- What exactly are "noun compounds"?
- Is it possible to use any words to construct a noun compound?
- How we can distinguish between a noun compound and an adjective compound?
I think you mean compound nouns.
What are compound nouns?
A compound noun is a noun formed from two or more words. Sometimes they form a whole new word, for example, toothpaste (tooth+paste). Sometimes they are hyphenated, for example, dry-cleaning. Other compound nouns, such as Hot Dog are sometimes written as two separate words but are still a compound noun.
Is it possible to use any words to construct a noun compound?
Yes and no. Accepted, widely used compound words are usually in the dictionary in their own right. You can't just make new words and expect them to enter the dictionary. However, new compound words are formed all the time. For example, in 2019 the word "peoplekind" was added to some dictionaries. Also, it is quite common for English speakers to form a compound noun which is easily understood, yet does not need to make its way into the dictionary. For example, if you described someone as a "garage-dweller", it would convey the idea that the person spends a lot of their time in a garage.
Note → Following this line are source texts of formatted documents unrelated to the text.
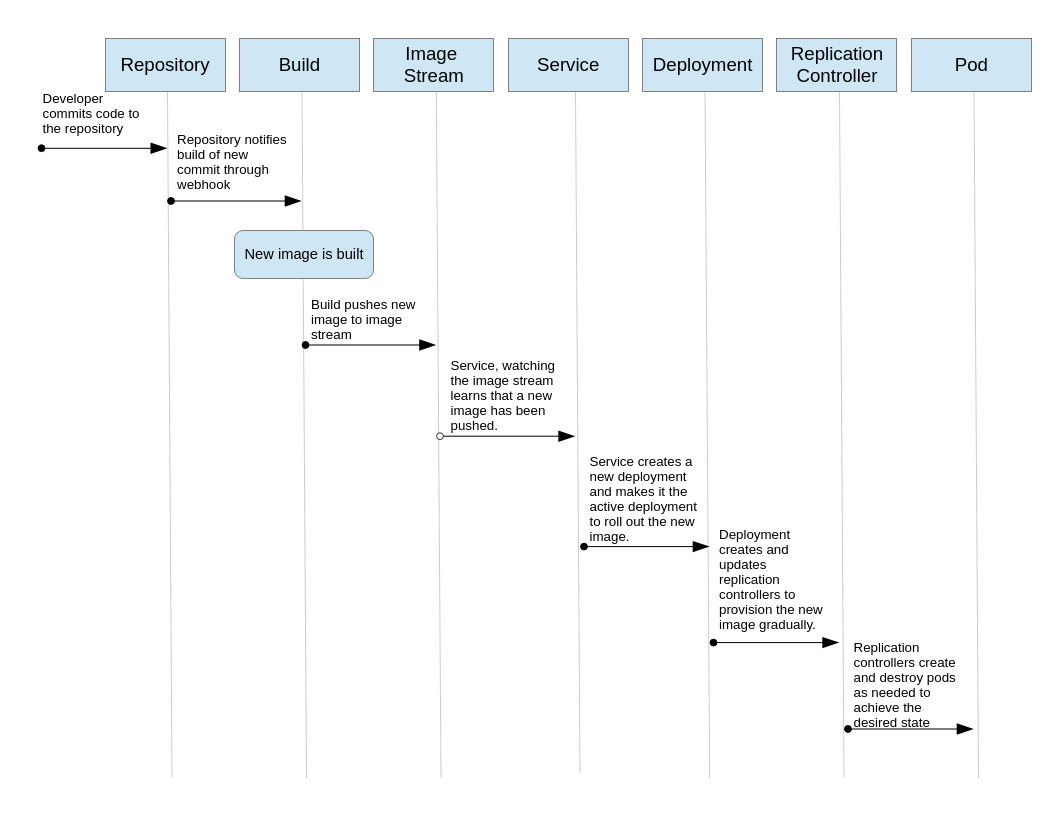
<!DOCTYPE html>
<html lang="en">
<head>
<meta charset="utf-8">
<title>Deployment sequence diagram</title>
<style>
:root {
  --paper: #ffffff;
  --ink: #000000;
  --box-fill: #cfe7f5;
  --box-edge: #808080;
  --lifeline: #cccccc;
}
* { box-sizing: border-box; margin: 0; padding: 0; }
html, body { width: 1056px; height: 816px; overflow: hidden; background: var(--paper); }
.diagram {
  position: relative;
  width: 1056px;
  height: 816px;
  color: var(--ink);
  font-family: "Liberation Sans", Arial, sans-serif;
}
.connectors { position: absolute; left: 0; top: 0; }
.lifelines { stroke: var(--lifeline); stroke-width: 1; }
.messages { stroke: var(--ink); stroke-width: 1; fill: var(--ink); }
.messages .open { fill: var(--paper); }
.participants {
  position: relative;
  display: flex;
  gap: 13.4px;
  padding: 37.5px 0 0 104.5px;
  list-style: none;
}
.participants li {
  flex: 0 0 121px;
  height: 54px;
  display: flex;
  align-items: center;
  justify-content: center;
  text-align: center;
  white-space: nowrap;
  font-size: 18.67px;
  line-height: 22px;
  background: var(--box-fill);
  border: 1px solid var(--box-edge);
}
.note {
  position: absolute;
  font-size: 13.33px;
  line-height: 15px;
  white-space: nowrap;
}
.activity {
  position: absolute;
  left: 234px;
  top: 229.5px;
  width: 140px;
  height: 49px;
  display: flex;
  align-items: center;
  justify-content: center;
  font-size: 14.67px;
  white-space: nowrap;
  background: var(--box-fill);
  border: 1px solid var(--box-edge);
  border-radius: 9px;
}
.commit { left: 42.5px; top: 91px; }
.notify { left: 177px; top: 132px; }
.push { left: 311px; top: 297px; }
.watch { left: 450.5px; top: 358px; }
.deploy { left: 589.5px; top: 454px; }
.provision { left: 719px; top: 527px; }
.scale { left: 853.5px; top: 640px; }
</style>
</head>
<body>
<main class="diagram">
  <svg class="connectors" width="1056" height="816" viewBox="0 0 1056 816" aria-hidden="true">
    <defs>
      <path id="arrowhead" stroke="none" d="M0 0L-17 -5.7V5.7Z"/>
      <circle id="start" r="3.4"/>
    </defs>
    <g class="lifelines">
      <line x1="167.5" y1="91" x2="172" y2="778"/>
      <line x1="302" y1="91" x2="306.5" y2="778"/>
      <line x1="436.3" y1="91" x2="441" y2="778"/>
      <line x1="575.5" y1="91" x2="580" y2="773"/>
      <line x1="705" y1="91" x2="709.7" y2="778"/>
      <line x1="839.5" y1="91" x2="844" y2="778"/>
      <line x1="974" y1="91" x2="978.5" y2="778"/>
    </g>
    <g class="messages">
      <g><line x1="41.5" y1="148.3" x2="152" y2="148.3"/><use href="#start" x="41.5" y="148.2"/><use href="#arrowhead" x="167.5" y="148.2"/></g>
      <g><line x1="171" y1="201" x2="286" y2="201"/><use href="#start" x="171" y="201"/><use href="#arrowhead" x="301.7" y="201"/></g>
      <g><line x1="305.5" y1="345" x2="420" y2="345"/><use href="#start" x="305.5" y="345"/><use href="#arrowhead" x="436.2" y="345"/></g>
      <g><line x1="440" y1="436.2" x2="560" y2="436.2"/><use class="open" href="#start" x="440" y="436.2" stroke-width="0.8"/><use href="#arrowhead" x="575.3" y="436.2"/></g>
      <g><line x1="584" y1="546.6" x2="694" y2="546.6"/><use href="#start" x="584" y="546.6"/><use href="#arrowhead" x="709.7" y="546.6"/></g>
      <g><line x1="713.5" y1="642.6" x2="824" y2="642.6"/><use href="#start" x="713.5" y="642.6"/><use href="#arrowhead" x="839.3" y="642.6"/></g>
      <g><line x1="848" y1="729" x2="958" y2="729"/><use href="#start" x="848" y="729"/><use href="#arrowhead" x="973.7" y="729"/></g>
    </g>
  </svg>

  <ul class="participants">
    <li>Repository</li>
    <li>Build</li>
    <li>Image&nbsp;<br>Stream</li>
    <li>Service</li>
    <li>Deployment</li>
    <li>Replication<br>Controller</li>
    <li>Pod</li>
  </ul>

  <p class="note commit">Developer<br>commits code to<br>the repository</p>
  <p class="note notify">Repository notifies<br>build of new<br>commit through<br>webhook</p>
  <p class="activity">New image is built</p>
  <p class="note push">Build pushes new<br>image to image<br>stream</p>
  <p class="note watch">Service, watching<br>the image stream<br>learns that a new<br>image has been<br>pushed.</p>
  <p class="note deploy">Service creates a<br>new deployment<br>and makes it the<br>active deployment<br>to roll out the new<br>image.</p>
  <p class="note provision">Deployment<br>creates and<br>updates<br>replication<br>controllers to<br>provision the new<br>image gradually.</p>
  <p class="note scale">Replication<br>controllers create<br>and destroy pods<br>as needed to<br>achieve the<br>desired state</p>
</main>
</body>
</html>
How we can distinguish between a noun compound and an adjective compound?
It would be no different from distinguishing between any regular noun and adjective. The noun in a sentence is normally the subject or the object. Use a dictionary to look up words you don't know, and it will tell you if they are a noun or an adjective.
According to EnglishClub.com, a noun compound, better known as a compound noun is a noun made of two words:
- noun + noun (football)
- adjective + noun (blackboard)
- verb + noun (playground)
- preposition + noun (underground)
- noun + adjective (mouthful)
- noun + verb (sunset)
- verb + preposition (sign-in)
There are three forms for compound nouns:
- open or spaced - space between words (tennis shoe)
- hyphenated - hyphen between words (six-pack)
- closed or solid - no space or hyphen between words (bedroom)
According to Grammar Monster, a compound adjective is a single adjective made up of more than one word. The words in a compound adjective are usually grouped together using hyphens to show it is a single adjective.
Example of a compound adjective: cross-country competition. In this case, "cross-country" is a compound adjective that modifies the noun "competition." A compound adjective can be made of different words, which may or may not be adjectives themselves, for example in a 12-page document, "12-page" is a compound adjective, but neither "12" nor "page" alone are adjectives.
How can you distinguish between compound nouns and compound adjectives?
You can judge this from the context of the sentence in which they appear. A compound noun is always a noun, which can act as an object or subject. A compound is an adjective only when it modifies a noun.